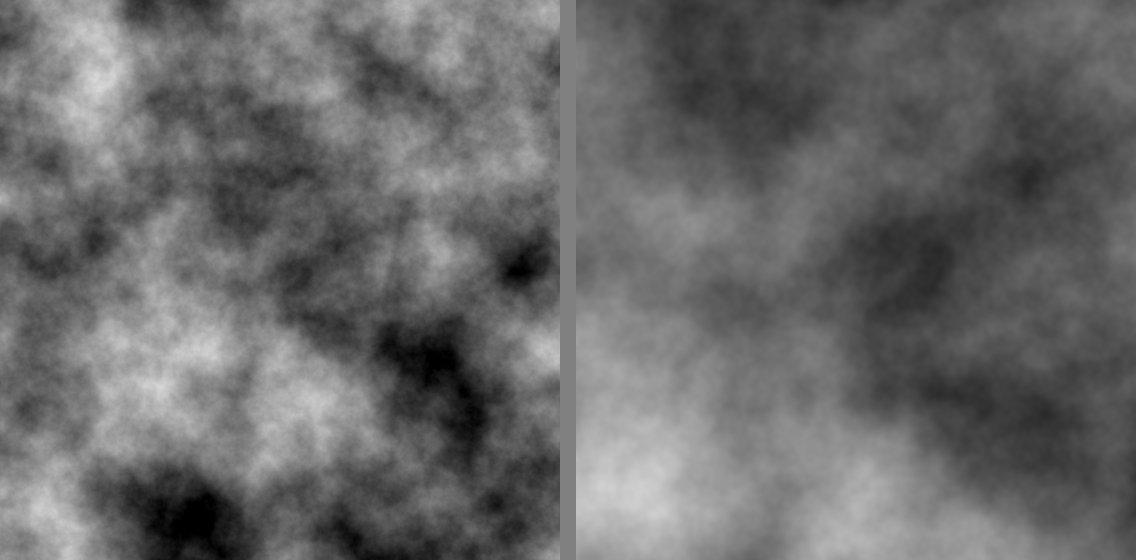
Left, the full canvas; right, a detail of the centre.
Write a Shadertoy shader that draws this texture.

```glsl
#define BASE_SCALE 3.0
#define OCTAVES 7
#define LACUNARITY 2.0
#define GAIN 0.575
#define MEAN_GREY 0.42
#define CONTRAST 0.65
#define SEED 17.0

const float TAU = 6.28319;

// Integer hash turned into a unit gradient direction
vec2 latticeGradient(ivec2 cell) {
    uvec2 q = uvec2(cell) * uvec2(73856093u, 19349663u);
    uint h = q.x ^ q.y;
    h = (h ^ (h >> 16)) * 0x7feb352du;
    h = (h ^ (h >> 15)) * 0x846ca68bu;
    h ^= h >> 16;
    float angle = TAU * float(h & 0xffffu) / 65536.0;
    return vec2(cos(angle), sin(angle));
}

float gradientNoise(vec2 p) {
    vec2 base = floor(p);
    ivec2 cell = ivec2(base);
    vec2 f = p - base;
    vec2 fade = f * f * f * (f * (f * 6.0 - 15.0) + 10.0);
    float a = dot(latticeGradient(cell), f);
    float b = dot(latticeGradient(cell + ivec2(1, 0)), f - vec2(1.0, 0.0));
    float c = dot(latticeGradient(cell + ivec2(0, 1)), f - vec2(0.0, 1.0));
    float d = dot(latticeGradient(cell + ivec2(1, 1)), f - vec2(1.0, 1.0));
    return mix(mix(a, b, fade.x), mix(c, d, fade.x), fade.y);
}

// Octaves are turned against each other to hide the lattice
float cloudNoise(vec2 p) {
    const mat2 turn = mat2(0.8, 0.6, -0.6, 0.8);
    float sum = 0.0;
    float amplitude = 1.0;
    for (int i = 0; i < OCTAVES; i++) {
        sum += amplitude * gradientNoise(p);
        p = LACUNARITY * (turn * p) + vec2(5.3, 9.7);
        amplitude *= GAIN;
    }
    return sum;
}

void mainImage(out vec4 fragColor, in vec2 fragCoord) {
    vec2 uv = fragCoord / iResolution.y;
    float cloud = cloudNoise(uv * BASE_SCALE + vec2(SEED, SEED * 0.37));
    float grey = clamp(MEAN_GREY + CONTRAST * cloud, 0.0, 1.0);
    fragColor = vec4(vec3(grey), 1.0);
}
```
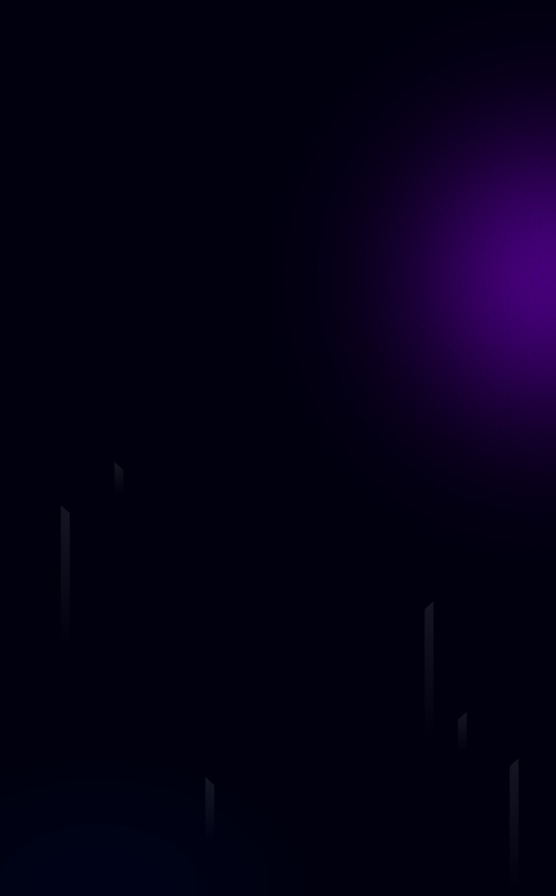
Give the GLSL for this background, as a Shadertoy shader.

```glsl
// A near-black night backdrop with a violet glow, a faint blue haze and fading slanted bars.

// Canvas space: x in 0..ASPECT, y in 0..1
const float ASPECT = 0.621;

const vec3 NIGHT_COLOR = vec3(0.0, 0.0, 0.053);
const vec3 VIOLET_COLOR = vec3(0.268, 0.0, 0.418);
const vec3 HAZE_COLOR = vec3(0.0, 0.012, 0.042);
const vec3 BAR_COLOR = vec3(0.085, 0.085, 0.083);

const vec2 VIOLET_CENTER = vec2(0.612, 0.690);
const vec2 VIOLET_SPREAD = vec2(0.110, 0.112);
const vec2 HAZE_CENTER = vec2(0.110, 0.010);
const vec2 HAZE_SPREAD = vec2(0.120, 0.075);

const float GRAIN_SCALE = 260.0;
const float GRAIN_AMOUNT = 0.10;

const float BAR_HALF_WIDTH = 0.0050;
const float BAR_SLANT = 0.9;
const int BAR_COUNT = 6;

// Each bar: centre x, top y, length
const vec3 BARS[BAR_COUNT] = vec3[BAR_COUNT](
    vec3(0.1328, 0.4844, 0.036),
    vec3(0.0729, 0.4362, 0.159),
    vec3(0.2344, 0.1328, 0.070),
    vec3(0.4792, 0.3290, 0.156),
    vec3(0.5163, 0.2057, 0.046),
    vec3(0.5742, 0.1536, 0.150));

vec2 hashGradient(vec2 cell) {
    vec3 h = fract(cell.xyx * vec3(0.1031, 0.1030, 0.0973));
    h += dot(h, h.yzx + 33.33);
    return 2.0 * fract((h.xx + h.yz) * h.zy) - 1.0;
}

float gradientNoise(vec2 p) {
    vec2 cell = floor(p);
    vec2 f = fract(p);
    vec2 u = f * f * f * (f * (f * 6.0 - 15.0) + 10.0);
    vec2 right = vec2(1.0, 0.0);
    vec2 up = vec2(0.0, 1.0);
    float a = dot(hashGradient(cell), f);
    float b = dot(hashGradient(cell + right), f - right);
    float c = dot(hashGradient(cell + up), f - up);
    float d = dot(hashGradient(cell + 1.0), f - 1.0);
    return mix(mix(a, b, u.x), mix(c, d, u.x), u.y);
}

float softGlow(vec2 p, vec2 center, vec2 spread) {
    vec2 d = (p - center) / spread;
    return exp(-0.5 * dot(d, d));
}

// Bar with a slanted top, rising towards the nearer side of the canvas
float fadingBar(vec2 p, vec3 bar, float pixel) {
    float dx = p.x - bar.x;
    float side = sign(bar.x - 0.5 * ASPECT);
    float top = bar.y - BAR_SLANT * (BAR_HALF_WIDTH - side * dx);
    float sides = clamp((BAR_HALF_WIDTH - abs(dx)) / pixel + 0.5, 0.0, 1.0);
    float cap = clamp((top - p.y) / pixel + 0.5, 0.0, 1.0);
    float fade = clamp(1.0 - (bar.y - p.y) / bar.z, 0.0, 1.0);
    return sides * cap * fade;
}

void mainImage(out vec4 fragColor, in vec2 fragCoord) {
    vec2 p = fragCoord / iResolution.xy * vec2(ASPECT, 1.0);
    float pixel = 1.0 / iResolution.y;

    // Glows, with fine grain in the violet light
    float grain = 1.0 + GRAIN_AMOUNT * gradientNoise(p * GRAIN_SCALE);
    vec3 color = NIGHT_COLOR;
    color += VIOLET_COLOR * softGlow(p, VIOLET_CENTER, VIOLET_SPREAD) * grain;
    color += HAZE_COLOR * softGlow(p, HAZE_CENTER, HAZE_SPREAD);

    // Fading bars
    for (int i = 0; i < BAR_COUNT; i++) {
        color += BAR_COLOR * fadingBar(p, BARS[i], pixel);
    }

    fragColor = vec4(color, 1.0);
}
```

ACTIVITY> Wherever the string "gradientNoise" occurs in the data, copy the line that holds it.

ANSWER SPACE>
float gradientNoise(vec2 p) {
        sum += amplitude * gradientNoise(p);
float gradientNoise(vec2 p) {
    float grain = 1.0 + GRAIN_AMOUNT * gradientNoise(p * GRAIN_SCALE);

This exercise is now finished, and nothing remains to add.